*** Block opens ***
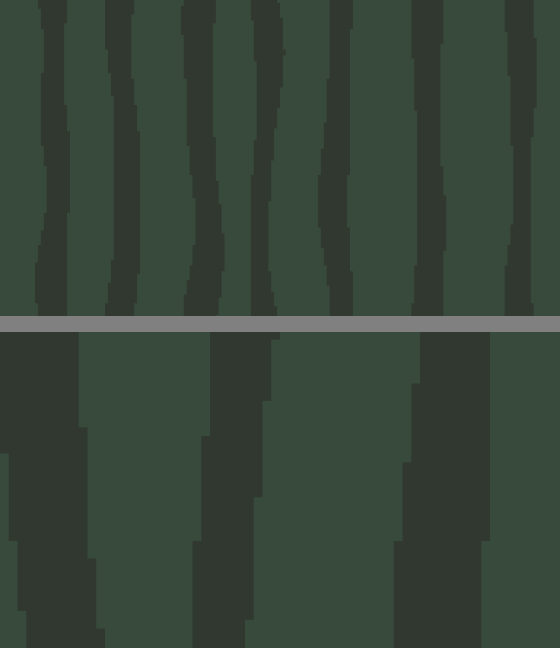
Top, the full canvas; bottom, a detail of the centre.
This pattern is drawn by a Shadertoy shader. Its source:

```glsl
const vec3 GROUND = vec3(0.22, 0.29, 0.23);
const vec3 STRIPE = vec3(0.19, 0.22, 0.19);
const float SPAN = 768.0;    // design units across the canvas
const float PERIOD = 432.0;  // height of one vertical repeat
const float CELL = 4.0;      // side of one blocky cell
const float TAU = 6.2831853;
const int COUNT = 7;

// Mean left and right edge of each stripe
const vec2 EDGES[COUNT] = vec2[COUNT](
    vec2(56.6, 92.0), vec2(152.0, 187.6), vec2(257.8, 297.8),
    vec2(347.0, 377.6), vec2(445.8, 480.3), vec2(569.1, 606.6),
    vec2(698.0, 730.8));

// Edge sway: cosine and sine of the first harmonic, then of the second
const vec4 SWAY_LEFT[COUNT] = vec4[COUNT](
    vec4(-4.1, 0.5, -0.3, 5.0), vec4(-5.7, -2.5, -1.8, -1.8),
    vec4(-4.4, -6.5, -2.8, 0.3), vec4(-1.5, 3.9, -0.5, -1.0),
    vec4(6.1, 5.2, 1.0, -1.5), vec4(-3.2, -2.1, -0.8, -0.5),
    vec4(-6.2, -0.8, -1.0, 2.0));
const vec4 SWAY_RIGHT[COUNT] = vec4[COUNT](
    vec4(-2.4, -2.4, 2.0, 0.0), vec4(-4.0, -5.2, 0.5, -1.3),
    vec4(1.3, -7.5, -1.0, -1.5), vec4(3.4, 10.1, 0.0, 2.3),
    vec4(2.3, 0.6, 1.0, -1.0), vec4(0.8, -3.5, -0.8, 1.5),
    vec4(1.5, 3.6, -1.8, -0.3));

// Stripe coverage along one row of cells, with edges snapped to the grid
float rowCoverage(float x, float row, float pixel) {
    float angle = TAU * (row + 0.5) * CELL / PERIOD;
    vec4 waves = vec4(cos(angle), sin(angle), cos(2.0 * angle), sin(2.0 * angle));
    float coverage = 0.0;
    for (int i = 0; i < COUNT; i++) {
        vec2 sway = vec2(dot(SWAY_LEFT[i], waves), dot(SWAY_RIGHT[i], waves));
        vec2 edge = floor((EDGES[i] + sway) / CELL + 0.5) * CELL;
        float inside = min(x - edge.x, edge.y - x);
        coverage = max(coverage, clamp(inside / pixel + 0.5, 0.0, 1.0));
    }
    return coverage;
}

void mainImage(out vec4 fragColor, in vec2 fragCoord) {
    float pixel = SPAN / iResolution.x;
    vec2 p = vec2(fragCoord.x, iResolution.y - fragCoord.y) * pixel;

    // Blend the two rows a pixel may straddle
    float boundary = floor(p.y / CELL + 0.5);
    float below = clamp((p.y - boundary * CELL) / pixel + 0.5, 0.0, 1.0);
    float coverage = mix(rowCoverage(p.x, boundary - 1.0, pixel),
                         rowCoverage(p.x, boundary, pixel), below);

    fragColor = vec4(mix(GROUND, STRIPE, coverage), 1.0);
}
```
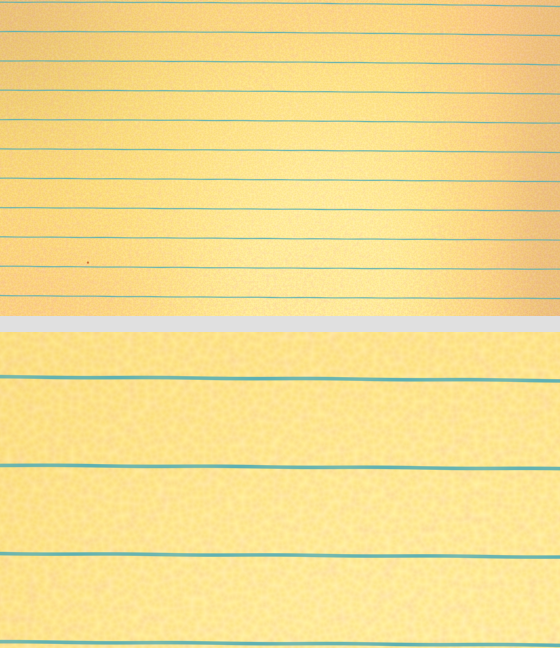
Top, the full canvas; bottom, a detail of the centre.
Write a Shadertoy shader that draws this pattern.

```glsl
// Warm yellow ruled paper with thin, slightly tilted blue lines and soft grain.

const vec3 PEACH = vec3(0.98, 0.79, 0.53);
const vec3 GOLD  = vec3(0.99, 0.86, 0.49);
const vec3 CREAM = vec3(1.00, 0.92, 0.62);
const vec3 INK   = vec3(0.36, 0.69, 0.70);
const float LINE_COUNT = 11.0;

vec2 hash2(vec2 p) {
    vec3 q = fract(p.xyx * vec3(0.1031, 0.1030, 0.0973));
    q += dot(q, q.yzx + 33.33);
    return fract((q.xx + q.yz) * q.zy);
}

// Distance to the nearest jittered cell point.
float cellular(vec2 p) {
    vec2 cell = floor(p), local = fract(p);
    float nearest = 2.0;
    for (int y = -1; y <= 1; y++)
    for (int x = -1; x <= 1; x++) {
        vec2 offset = vec2(x, y);
        vec2 delta = offset + hash2(cell + offset) - local;
        nearest = min(nearest, dot(delta, delta));
    }
    return sqrt(nearest);
}

// Broad, uneven tone from layered sines, roughly -1 to 1.
float blotches(vec2 p) {
    float sum = 0.0, weight = 0.5;
    for (int i = 0; i < 4; i++) {
        sum += weight * sin(p.x + 1.7 * sin(p.y)) * cos(p.y - 0.8 * p.x);
        p = mat2(1.5, 1.1, -1.1, 1.5) * p + 2.3;
        weight *= 0.6;
    }
    return sum;
}

float softSpot(vec2 p, vec2 center, vec2 radius) {
    vec2 d = (p - center) / radius;
    return exp(-dot(d, d));
}

// Paper lit from lower centre, with peach borders and mottled gold.
vec3 paperColor(vec2 p, float width) {
    vec2 uv = vec2(p.x / width, p.y);
    float tone = blotches(p * 4.0);
    float glow = softSpot(uv, vec2(0.57, 0.15), vec2(0.30, 0.65));
    float border = smoothstep(0.68, 1.0, uv.x)
                 + 0.45 * smoothstep(0.65, 1.0, uv.y)
                 + 0.65 * softSpot(uv, vec2(0.0, 0.0), vec2(0.30, 0.28))
                 + 0.35 * softSpot(uv, vec2(0.0, 0.8), vec2(0.16, 0.45));
    float fiber = cellular(p * 150.0) - 0.5;
    float fleck = cellular(p * 85.0 + 47.0) - 0.5;

    vec3 color = mix(GOLD, CREAM, clamp(1.15 * glow + 0.10 * tone, 0.0, 1.0));
    color = mix(color, PEACH, clamp(border + 0.14 * tone + 0.35 * fleck, 0.0, 1.0));
    color *= 1.0 - 0.06 * softSpot(uv, vec2(0.0, 0.9), vec2(0.25, 0.35));
    color *= 1.0 - 0.05 * smoothstep(0.85, 1.0, uv.x);
    return color + fiber * vec3(0.02, 0.05, 0.09) + fleck * vec3(0.0, -0.02, 0.07);
}

// Coverage of a stroke, keeping its total ink when thinner than a pixel.
float stroke(float dist, float thickness, float pixel) {
    float halfWidth = 0.5 * thickness;
    return clamp((min(dist + 0.5 * pixel, halfWidth)
                - max(dist - 0.5 * pixel, -halfWidth)) / pixel, 0.0, 1.0);
}

// Evenly spaced rules that tilt and bow gently across the sheet.
float ruledLines(vec2 p, float width, float pixel) {
    float across = p.x / width;
    float first = mix(0.0648, 0.0556, across);
    float pitch = mix(0.0928, 0.0924, across);
    float bow = 4.0 * across * (1.0 - across) * mix(-0.002, 0.004, p.y);
    float row = (p.y - first - bow) / pitch;
    float index = clamp(floor(row + 0.5), 0.0, LINE_COUNT - 1.0);
    float waver = 0.0003 * sin(p.x * 37.0 + index * 2.4);
    float dist = (row - index) * pitch + waver;
    float wear = 0.92 + 0.08 * sin(p.x * 61.0 + index * 5.1) * sin(p.x * 23.0 - index);
    return stroke(dist, 0.0037, pixel * 1.25) * wear;
}

void mainImage(out vec4 fragColor, in vec2 fragCoord) {
    float pixel = 1.0 / iResolution.y;
    float width = iResolution.x * pixel;
    vec2 p = fragCoord * pixel;

    vec3 color = paperColor(p, width);
    color = mix(color, INK, ruledLines(p, width, pixel));

    // One tiny rust speck
    float speckDist = length(p - vec2(0.157 * width, 0.169));
    float speck = 1.0 - smoothstep(0.001, 0.001 + 1.5 * pixel, speckDist);
    color = mix(color, vec3(0.75, 0.34, 0.16), 0.8 * speck);

    fragColor = vec4(clamp(color, 0.0, 1.0), 1.0);
}
```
*** Block closes ***
◆ Action item ◆
Whenever the string "softSpot" occurs in a line of the entries above, copy that line.

◆ Result of the exercise ◆
float softSpot(vec2 p, vec2 center, vec2 radius) {
    float glow = softSpot(uv, vec2(0.57, 0.15), vec2(0.30, 0.65));
                 + 0.65 * softSpot(uv, vec2(0.0, 0.0), vec2(0.30, 0.28))
                 + 0.35 * softSpot(uv, vec2(0.0, 0.8), vec2(0.16, 0.45));
    color *= 1.0 - 0.06 * softSpot(uv, vec2(0.0, 0.9), vec2(0.25, 0.35));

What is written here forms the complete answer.